The Restaurant Revitalization Fund, an aid program that was part of the American Rescue Plan Act enacted last year, was quickly drained in the crush of early applications. Shawn Phetteplace, midwestern regional manager for Main Street Alliance, a small business advocacy group that includes a number of independent restaurants among its members, says the organization is watching negotiations in Washington on legislation that could replenish the fund.
Expanding vaccination can relieve customers’ fears about going out in public and potentially being exposed to the virus, while also helping to address staffing shortages, he adds.
Francesca Hong, who is a state representative for Madison as well as a chef and co-owner of Morris Ramen, says the increase in COVID cases in December reinforced principles she has embraced for government-funded paid leave and medical programs.
Many smaller restaurants have margins too small to cover those benefits themselves, and recent inflation driven by continued shortages has driven up their costs, Hong says. But providing workers with adequate pay and support is essential to ensure the jobs are sustainable, she argues.
Toward the end of December her restaurant experienced its first positive COVID-19 case and closed for a week to reduce the risk of spread. “It’s a hazardous job, so we knew we needed to take care of the staff that we had,” Hong says. The experience “enforced that health care is absolutely a right.”
That sort of support can “level the playing field for operators who really do care about the well being of their employees as a means to be able to succeed in this industry,” Hong says. Investing in workers can help sustain the industry, she adds “But they cannot just fall on the employers to raise wages, when we have costs going up that are out of control.”
Omicron punched the hospitality industry just when things were getting better was originally published by the Wisconsin Examiner.
2 thoughts on “Omicron Has Hurt Area Restaurants”
For the anti-vaxers who believe your choice has no impact on others; you are wrong! Besides infecting people who are immuno-compromised, you are also hurting local restaurants.
Please don’t blame unvaccinated people for spreading COVID. The vaccinated are contracting and spreading COVID as well as the unvaccinated. Some vaccinated people have contracted COVID twice. Colin Powell was fully vaccinated when he contracted COVID and died.
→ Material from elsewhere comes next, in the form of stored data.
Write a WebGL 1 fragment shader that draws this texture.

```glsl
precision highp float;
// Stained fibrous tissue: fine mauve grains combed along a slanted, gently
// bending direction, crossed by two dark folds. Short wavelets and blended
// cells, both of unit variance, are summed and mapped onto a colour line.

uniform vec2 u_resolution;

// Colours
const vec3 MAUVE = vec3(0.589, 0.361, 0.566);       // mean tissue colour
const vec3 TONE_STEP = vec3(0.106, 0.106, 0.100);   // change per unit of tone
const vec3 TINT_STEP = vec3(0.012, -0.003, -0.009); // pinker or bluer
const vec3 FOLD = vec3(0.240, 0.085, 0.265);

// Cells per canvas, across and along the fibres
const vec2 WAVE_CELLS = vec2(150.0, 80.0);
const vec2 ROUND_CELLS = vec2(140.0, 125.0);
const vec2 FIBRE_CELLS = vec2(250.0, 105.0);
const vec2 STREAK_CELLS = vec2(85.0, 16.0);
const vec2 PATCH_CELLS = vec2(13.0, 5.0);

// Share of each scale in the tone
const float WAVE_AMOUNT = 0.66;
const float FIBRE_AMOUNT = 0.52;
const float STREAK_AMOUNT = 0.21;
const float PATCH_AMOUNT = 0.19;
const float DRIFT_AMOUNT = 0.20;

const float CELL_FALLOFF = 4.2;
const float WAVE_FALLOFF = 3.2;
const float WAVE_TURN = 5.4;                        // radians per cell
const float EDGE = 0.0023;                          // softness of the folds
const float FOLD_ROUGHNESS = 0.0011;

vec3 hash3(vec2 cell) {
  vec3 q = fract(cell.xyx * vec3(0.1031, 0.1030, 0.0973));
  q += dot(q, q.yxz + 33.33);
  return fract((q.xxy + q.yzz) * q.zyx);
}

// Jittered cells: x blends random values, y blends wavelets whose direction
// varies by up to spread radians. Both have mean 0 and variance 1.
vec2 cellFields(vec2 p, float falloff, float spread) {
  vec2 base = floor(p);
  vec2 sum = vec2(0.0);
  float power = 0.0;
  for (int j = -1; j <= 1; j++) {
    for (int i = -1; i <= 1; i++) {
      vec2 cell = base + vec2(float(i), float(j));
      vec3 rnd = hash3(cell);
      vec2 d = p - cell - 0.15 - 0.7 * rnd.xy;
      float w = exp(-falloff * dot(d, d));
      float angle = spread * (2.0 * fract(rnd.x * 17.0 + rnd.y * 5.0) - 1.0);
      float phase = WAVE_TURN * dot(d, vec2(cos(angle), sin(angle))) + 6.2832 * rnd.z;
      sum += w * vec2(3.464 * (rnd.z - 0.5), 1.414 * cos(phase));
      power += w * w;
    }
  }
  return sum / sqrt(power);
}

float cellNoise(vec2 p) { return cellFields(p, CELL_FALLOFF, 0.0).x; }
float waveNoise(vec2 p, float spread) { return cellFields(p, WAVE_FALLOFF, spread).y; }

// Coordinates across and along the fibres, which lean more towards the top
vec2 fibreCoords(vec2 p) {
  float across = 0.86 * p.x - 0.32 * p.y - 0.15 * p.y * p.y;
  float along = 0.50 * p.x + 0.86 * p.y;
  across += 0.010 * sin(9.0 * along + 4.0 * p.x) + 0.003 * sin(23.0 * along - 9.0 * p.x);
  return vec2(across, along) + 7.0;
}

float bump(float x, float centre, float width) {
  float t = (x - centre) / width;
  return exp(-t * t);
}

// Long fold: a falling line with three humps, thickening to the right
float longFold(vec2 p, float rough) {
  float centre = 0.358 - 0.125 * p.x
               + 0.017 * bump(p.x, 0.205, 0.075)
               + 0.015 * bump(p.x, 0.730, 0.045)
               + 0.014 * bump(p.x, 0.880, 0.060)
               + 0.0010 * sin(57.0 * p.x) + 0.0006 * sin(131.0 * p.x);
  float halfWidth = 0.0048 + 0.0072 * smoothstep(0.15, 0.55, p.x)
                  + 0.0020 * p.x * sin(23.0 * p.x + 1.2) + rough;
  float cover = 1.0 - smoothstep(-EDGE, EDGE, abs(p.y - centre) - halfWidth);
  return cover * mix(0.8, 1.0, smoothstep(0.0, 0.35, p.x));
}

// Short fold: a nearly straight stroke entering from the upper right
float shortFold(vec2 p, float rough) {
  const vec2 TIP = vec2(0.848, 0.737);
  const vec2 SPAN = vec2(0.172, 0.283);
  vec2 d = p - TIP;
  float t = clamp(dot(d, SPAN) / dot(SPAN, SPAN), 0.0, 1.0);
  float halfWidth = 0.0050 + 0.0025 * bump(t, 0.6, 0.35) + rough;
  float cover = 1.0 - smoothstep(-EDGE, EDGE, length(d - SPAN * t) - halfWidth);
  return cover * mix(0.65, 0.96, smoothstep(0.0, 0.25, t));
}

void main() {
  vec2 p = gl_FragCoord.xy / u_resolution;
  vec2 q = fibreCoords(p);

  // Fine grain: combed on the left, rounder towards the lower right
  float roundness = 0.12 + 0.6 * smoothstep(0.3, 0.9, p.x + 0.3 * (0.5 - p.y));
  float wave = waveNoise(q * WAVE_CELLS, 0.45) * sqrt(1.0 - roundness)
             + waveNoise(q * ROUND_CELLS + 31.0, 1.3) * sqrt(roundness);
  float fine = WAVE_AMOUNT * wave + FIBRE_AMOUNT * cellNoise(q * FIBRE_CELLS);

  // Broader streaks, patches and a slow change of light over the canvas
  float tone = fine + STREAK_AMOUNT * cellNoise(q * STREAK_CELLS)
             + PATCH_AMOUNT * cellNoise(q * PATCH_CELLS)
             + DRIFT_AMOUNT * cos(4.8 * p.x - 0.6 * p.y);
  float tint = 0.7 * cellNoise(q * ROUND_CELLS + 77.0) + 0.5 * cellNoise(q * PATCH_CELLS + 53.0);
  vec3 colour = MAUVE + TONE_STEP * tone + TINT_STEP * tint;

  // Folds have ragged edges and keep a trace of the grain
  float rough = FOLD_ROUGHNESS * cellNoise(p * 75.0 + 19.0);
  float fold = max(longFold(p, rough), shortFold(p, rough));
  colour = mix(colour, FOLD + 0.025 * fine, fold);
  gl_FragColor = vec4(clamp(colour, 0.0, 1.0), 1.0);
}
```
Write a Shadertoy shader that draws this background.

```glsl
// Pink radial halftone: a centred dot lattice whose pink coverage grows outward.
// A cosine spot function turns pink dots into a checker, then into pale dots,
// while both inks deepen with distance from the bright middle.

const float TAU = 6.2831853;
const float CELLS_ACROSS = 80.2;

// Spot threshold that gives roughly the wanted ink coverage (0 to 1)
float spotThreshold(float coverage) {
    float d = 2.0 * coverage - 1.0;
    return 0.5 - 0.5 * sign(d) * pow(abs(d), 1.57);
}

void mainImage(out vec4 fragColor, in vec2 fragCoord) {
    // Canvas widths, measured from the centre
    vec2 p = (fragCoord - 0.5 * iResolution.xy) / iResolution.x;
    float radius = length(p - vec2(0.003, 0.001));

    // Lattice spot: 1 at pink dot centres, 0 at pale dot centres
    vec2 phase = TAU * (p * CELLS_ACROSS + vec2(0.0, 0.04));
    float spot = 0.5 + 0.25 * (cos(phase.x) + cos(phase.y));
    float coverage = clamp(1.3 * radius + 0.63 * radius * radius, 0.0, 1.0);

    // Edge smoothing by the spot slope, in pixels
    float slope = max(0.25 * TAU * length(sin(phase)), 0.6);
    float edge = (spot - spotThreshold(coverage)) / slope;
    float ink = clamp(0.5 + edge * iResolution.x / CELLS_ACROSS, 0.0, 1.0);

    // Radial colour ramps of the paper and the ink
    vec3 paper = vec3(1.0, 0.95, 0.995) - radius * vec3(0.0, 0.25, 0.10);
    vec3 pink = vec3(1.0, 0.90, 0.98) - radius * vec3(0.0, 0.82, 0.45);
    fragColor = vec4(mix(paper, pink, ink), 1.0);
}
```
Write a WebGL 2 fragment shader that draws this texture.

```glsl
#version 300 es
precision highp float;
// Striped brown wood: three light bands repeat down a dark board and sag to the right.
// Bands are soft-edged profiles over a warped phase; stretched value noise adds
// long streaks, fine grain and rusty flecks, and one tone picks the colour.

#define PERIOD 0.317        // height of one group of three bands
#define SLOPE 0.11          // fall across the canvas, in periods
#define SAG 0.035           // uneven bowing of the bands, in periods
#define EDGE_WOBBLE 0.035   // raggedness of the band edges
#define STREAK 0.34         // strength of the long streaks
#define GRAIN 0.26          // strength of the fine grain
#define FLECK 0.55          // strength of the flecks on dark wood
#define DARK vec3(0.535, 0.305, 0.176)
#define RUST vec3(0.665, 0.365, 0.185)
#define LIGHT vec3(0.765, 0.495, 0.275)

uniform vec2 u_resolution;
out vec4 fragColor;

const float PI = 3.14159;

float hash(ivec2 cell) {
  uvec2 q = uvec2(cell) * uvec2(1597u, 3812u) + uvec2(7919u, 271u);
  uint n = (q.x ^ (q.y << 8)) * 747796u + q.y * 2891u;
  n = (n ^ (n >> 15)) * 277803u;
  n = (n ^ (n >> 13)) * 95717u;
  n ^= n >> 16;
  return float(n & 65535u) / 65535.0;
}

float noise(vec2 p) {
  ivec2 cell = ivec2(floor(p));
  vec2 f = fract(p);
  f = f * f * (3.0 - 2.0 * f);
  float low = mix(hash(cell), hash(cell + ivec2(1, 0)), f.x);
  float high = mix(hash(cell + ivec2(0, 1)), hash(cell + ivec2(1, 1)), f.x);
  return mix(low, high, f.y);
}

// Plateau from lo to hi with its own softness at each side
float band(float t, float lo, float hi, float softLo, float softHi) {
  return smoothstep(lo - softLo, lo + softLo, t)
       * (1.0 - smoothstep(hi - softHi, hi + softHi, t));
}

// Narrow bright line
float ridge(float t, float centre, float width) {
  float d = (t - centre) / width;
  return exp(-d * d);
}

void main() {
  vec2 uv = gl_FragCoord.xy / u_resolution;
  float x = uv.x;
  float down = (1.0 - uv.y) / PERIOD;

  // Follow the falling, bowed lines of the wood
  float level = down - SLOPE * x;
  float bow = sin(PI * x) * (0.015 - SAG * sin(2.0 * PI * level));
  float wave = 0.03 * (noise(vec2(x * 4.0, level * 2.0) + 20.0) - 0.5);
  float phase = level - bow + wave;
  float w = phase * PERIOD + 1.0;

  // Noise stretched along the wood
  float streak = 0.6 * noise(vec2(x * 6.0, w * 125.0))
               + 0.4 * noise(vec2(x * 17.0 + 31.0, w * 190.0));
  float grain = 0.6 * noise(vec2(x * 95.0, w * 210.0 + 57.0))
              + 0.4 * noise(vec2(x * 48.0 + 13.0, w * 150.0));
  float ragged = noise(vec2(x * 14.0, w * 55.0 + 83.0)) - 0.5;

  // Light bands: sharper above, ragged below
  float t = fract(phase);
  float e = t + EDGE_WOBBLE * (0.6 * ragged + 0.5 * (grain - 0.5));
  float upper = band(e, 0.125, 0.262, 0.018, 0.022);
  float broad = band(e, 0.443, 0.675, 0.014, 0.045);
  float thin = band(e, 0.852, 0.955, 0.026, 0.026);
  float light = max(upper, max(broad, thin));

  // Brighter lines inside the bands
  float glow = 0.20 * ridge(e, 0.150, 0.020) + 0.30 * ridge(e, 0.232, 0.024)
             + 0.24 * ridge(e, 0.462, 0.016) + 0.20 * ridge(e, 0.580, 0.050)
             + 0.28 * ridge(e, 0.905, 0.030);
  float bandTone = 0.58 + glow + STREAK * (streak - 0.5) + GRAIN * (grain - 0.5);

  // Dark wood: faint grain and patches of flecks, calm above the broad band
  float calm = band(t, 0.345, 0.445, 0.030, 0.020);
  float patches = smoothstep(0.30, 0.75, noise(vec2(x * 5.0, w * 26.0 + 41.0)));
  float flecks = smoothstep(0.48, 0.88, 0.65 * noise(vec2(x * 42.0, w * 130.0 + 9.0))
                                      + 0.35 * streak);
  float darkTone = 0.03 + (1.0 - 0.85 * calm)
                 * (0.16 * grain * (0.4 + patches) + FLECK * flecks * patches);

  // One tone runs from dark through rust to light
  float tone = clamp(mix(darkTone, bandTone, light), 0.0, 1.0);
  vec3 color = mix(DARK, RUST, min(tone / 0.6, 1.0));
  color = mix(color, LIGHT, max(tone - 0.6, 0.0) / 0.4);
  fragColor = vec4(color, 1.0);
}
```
The most effective and least invasive way to end this COVID pandemic is with an N95 mask mandate.